- _Description of the task_
Below are some entries. Count the lines where "touch" appears and state only that number.

*** Records provided ***

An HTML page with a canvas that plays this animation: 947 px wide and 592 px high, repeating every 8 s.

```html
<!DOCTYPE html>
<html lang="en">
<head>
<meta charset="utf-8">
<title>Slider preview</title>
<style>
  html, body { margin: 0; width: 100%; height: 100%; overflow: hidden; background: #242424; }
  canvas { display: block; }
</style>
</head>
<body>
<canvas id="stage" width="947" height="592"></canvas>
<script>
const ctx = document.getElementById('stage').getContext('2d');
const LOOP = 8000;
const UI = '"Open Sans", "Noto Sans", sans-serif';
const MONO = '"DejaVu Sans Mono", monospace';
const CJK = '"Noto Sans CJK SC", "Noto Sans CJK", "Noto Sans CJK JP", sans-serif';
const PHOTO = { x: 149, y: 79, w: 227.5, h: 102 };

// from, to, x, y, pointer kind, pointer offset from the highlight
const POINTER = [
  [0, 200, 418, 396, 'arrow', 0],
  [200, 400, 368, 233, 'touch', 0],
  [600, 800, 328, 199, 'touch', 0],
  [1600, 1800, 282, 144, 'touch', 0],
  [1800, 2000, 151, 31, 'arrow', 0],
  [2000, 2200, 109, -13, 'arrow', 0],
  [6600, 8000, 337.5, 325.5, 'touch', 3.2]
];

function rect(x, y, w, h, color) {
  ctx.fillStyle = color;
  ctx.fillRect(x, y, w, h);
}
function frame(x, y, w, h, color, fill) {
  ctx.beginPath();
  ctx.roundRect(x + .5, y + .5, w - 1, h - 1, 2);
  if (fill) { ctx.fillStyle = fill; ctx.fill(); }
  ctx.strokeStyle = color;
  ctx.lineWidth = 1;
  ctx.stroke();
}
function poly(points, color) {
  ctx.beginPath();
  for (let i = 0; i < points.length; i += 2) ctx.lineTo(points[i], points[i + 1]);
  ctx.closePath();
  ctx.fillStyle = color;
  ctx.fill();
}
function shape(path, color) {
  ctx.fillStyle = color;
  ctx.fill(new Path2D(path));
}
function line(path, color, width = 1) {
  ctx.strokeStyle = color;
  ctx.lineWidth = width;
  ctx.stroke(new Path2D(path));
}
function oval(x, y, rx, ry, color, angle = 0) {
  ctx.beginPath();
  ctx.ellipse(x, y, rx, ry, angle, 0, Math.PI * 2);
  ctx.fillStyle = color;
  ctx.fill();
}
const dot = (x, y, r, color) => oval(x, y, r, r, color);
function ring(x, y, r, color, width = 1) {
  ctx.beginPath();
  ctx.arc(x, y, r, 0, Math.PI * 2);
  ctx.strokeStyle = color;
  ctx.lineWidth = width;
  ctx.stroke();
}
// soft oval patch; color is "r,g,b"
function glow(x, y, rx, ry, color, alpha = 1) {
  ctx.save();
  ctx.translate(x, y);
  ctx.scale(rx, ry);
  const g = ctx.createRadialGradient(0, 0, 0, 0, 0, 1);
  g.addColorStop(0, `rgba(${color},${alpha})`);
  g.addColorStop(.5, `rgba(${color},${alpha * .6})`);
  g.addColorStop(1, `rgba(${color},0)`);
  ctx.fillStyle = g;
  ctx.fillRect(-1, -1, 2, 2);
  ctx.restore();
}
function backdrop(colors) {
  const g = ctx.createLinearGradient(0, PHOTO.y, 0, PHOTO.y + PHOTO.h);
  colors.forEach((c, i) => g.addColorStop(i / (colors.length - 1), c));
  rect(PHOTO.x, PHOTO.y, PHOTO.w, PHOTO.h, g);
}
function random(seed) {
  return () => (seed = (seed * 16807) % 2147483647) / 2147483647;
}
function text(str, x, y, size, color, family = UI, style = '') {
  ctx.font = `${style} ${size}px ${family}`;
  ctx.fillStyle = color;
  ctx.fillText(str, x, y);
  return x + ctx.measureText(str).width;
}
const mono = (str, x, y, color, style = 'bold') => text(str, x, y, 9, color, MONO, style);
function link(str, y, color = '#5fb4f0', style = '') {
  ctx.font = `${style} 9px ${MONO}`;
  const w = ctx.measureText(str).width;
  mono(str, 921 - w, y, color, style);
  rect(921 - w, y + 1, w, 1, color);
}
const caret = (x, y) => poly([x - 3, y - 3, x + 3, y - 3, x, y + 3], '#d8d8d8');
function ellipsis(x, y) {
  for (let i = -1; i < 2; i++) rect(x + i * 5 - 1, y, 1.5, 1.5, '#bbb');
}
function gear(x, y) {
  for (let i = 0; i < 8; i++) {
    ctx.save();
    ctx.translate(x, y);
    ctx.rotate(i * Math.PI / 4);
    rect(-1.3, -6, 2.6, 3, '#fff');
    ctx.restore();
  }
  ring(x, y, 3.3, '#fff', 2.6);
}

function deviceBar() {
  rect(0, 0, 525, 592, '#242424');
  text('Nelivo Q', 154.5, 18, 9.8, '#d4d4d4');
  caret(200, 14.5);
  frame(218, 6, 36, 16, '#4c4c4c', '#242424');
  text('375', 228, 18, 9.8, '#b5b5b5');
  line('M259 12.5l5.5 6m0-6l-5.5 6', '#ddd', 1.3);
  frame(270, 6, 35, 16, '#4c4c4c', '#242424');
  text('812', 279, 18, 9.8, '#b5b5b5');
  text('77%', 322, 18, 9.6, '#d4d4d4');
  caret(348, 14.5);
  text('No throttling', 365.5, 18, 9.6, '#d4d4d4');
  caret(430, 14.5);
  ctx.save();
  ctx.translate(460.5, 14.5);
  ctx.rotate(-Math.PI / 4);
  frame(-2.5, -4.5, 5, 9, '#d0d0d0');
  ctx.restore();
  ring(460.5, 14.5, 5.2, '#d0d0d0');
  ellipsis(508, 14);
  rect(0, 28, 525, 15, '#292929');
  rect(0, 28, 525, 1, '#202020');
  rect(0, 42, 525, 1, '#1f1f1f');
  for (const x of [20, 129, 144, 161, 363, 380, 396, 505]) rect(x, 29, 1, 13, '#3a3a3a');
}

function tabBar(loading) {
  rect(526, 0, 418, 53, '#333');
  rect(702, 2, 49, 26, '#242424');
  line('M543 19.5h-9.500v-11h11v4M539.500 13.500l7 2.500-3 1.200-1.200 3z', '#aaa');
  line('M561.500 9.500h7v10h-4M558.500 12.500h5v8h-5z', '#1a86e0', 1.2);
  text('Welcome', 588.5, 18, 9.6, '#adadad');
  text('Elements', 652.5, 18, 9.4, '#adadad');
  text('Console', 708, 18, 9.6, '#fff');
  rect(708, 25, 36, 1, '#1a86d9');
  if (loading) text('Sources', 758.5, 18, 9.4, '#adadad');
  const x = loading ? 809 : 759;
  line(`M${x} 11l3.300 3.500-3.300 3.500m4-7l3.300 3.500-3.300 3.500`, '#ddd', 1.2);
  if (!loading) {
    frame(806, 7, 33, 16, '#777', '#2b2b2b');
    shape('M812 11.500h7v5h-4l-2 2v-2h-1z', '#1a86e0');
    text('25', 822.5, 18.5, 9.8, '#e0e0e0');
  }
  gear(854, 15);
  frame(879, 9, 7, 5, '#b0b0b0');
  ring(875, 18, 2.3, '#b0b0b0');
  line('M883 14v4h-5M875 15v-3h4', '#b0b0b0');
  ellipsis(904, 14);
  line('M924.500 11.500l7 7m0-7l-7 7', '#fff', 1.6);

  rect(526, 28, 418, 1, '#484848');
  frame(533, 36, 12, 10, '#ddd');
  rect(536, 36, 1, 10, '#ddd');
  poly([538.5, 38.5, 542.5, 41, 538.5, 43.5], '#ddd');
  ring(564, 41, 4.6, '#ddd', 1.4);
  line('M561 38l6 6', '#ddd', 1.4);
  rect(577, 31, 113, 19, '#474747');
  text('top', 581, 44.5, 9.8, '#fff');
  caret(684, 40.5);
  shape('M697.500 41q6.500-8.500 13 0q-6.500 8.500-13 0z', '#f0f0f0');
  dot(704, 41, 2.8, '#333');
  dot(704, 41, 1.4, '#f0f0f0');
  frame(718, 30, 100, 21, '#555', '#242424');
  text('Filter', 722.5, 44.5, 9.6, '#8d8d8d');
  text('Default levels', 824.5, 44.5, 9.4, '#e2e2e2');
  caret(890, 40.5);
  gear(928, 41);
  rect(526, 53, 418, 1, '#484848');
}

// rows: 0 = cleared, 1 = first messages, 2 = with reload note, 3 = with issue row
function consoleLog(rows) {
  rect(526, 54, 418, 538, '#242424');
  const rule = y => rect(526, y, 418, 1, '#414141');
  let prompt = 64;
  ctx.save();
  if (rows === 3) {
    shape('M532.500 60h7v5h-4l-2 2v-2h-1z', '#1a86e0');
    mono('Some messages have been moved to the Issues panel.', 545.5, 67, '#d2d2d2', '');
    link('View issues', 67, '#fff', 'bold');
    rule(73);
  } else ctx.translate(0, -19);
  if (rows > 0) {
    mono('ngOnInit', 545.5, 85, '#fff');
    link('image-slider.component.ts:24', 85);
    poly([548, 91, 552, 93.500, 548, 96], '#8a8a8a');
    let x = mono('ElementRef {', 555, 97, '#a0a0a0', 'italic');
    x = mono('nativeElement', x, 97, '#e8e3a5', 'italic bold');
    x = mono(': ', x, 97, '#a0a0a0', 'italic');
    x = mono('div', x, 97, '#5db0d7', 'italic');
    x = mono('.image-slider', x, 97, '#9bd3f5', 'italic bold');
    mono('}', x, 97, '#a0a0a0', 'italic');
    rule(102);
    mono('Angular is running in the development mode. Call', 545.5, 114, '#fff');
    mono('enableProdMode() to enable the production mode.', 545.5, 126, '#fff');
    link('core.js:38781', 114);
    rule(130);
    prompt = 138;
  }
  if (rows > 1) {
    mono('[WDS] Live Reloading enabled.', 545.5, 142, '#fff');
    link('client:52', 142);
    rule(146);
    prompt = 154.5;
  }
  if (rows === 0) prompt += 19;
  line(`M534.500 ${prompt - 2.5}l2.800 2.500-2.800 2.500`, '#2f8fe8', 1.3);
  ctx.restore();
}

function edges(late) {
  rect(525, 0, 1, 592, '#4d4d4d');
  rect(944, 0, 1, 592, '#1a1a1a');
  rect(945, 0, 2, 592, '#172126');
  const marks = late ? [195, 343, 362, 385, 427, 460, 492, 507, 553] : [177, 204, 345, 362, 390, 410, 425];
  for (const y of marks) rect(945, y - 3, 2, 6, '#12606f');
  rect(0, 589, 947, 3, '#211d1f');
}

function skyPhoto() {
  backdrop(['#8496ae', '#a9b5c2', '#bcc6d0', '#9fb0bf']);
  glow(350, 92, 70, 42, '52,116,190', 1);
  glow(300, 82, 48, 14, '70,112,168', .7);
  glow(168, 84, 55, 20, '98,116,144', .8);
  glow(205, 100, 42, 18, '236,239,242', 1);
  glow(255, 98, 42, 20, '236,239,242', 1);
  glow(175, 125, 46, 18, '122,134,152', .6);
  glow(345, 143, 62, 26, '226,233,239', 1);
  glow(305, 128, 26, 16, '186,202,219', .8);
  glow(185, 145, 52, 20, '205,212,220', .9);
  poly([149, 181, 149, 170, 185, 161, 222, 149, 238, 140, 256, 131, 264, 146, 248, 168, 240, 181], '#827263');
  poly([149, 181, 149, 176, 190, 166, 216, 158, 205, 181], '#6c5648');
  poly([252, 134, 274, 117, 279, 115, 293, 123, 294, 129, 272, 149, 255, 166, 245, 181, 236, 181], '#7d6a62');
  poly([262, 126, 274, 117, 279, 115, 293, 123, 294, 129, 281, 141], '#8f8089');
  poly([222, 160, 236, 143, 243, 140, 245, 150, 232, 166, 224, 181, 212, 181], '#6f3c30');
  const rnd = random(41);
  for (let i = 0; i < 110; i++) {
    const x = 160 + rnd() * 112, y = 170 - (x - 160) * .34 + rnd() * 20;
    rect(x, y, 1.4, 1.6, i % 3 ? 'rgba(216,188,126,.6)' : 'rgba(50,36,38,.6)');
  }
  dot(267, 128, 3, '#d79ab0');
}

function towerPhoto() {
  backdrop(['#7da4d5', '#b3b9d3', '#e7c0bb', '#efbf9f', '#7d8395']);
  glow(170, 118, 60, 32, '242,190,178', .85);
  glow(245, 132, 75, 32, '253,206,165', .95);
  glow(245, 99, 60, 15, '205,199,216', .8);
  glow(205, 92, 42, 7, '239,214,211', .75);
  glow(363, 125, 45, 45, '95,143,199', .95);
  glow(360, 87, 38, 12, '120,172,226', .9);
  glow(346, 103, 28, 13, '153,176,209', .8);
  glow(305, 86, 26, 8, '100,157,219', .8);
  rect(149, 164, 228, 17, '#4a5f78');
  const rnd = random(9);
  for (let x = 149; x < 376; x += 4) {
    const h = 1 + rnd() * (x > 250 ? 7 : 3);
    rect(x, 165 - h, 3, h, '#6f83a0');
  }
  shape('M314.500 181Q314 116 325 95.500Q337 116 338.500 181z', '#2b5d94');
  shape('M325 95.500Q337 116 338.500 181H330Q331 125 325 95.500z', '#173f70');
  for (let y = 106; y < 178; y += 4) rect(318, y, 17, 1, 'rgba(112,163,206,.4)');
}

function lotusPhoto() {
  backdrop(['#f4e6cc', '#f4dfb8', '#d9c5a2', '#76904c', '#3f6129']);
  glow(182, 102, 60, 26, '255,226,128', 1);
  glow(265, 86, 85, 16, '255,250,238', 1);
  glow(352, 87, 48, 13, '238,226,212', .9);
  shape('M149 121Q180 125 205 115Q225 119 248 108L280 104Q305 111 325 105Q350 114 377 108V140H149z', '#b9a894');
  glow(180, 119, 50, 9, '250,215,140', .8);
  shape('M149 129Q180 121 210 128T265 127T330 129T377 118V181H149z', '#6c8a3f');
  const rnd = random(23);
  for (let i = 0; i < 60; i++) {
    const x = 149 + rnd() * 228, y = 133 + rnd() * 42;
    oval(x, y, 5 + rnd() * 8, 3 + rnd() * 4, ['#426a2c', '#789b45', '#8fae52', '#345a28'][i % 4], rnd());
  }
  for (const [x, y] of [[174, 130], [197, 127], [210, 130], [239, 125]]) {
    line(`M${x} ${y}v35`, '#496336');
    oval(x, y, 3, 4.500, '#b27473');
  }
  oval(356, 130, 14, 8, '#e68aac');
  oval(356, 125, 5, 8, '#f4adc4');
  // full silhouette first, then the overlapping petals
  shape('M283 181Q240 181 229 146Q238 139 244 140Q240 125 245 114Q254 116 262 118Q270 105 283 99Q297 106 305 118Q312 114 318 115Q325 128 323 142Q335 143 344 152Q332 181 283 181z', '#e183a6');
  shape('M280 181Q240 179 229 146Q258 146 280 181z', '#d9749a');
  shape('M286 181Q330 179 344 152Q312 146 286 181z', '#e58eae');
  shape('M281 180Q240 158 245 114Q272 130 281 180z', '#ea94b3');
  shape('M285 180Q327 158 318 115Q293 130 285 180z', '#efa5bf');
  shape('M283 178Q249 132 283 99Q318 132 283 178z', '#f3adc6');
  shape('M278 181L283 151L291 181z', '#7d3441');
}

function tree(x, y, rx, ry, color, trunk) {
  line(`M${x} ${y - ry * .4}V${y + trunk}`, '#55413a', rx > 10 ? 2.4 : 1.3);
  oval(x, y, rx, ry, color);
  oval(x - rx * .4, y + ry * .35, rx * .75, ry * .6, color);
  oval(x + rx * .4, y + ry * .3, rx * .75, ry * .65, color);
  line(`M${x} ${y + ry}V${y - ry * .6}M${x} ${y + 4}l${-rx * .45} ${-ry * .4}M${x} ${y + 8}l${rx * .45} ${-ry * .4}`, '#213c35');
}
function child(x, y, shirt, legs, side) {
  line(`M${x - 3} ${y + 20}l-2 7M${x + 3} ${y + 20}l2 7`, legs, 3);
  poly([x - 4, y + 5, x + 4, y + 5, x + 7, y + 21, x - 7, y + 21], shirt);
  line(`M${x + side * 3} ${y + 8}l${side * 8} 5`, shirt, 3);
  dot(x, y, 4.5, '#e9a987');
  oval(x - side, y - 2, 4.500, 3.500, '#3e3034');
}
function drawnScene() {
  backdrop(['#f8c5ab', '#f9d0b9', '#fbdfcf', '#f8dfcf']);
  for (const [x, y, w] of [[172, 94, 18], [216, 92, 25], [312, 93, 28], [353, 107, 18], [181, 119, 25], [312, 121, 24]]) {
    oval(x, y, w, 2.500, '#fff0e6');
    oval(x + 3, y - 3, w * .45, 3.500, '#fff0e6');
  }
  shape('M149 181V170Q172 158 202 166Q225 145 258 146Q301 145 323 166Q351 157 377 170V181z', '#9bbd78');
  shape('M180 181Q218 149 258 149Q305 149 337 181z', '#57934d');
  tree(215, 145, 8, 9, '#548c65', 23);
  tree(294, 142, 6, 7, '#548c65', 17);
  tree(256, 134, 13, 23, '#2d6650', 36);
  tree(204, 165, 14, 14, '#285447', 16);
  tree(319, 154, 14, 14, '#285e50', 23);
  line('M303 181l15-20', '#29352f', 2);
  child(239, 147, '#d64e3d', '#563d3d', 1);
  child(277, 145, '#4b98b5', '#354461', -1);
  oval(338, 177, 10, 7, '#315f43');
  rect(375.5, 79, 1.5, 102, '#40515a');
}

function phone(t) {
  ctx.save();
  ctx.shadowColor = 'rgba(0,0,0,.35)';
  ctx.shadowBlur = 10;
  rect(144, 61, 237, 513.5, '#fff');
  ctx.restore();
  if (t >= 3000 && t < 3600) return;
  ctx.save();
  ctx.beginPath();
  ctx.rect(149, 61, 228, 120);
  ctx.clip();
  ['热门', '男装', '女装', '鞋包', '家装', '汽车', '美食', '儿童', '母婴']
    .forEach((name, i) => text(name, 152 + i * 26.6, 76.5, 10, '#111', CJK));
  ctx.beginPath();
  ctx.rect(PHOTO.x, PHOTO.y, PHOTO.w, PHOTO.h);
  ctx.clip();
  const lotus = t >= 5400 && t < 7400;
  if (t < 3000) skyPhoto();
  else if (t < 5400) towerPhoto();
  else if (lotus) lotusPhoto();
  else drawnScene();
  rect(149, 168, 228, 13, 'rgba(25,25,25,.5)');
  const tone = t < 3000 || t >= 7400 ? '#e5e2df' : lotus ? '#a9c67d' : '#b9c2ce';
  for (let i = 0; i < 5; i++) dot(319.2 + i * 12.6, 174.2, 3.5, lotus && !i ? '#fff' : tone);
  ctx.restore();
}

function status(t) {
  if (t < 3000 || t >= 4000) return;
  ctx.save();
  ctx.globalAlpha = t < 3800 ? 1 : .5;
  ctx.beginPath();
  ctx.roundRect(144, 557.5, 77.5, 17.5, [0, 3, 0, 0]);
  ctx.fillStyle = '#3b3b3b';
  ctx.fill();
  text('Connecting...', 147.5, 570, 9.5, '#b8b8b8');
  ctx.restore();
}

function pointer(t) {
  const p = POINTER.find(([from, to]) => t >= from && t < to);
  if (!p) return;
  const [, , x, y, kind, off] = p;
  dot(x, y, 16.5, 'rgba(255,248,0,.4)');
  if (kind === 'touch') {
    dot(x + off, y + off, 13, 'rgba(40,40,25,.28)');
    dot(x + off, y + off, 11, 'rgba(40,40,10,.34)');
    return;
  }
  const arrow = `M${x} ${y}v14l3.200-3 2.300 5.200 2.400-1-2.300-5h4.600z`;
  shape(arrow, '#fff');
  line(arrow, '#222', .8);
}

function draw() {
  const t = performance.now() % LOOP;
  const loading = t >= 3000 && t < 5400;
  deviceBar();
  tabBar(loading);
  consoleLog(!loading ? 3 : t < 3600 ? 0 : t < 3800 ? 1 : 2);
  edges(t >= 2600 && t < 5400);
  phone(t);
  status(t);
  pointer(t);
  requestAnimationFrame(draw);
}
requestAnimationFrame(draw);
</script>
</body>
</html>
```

*** End of Records provided ***

- _Output_
5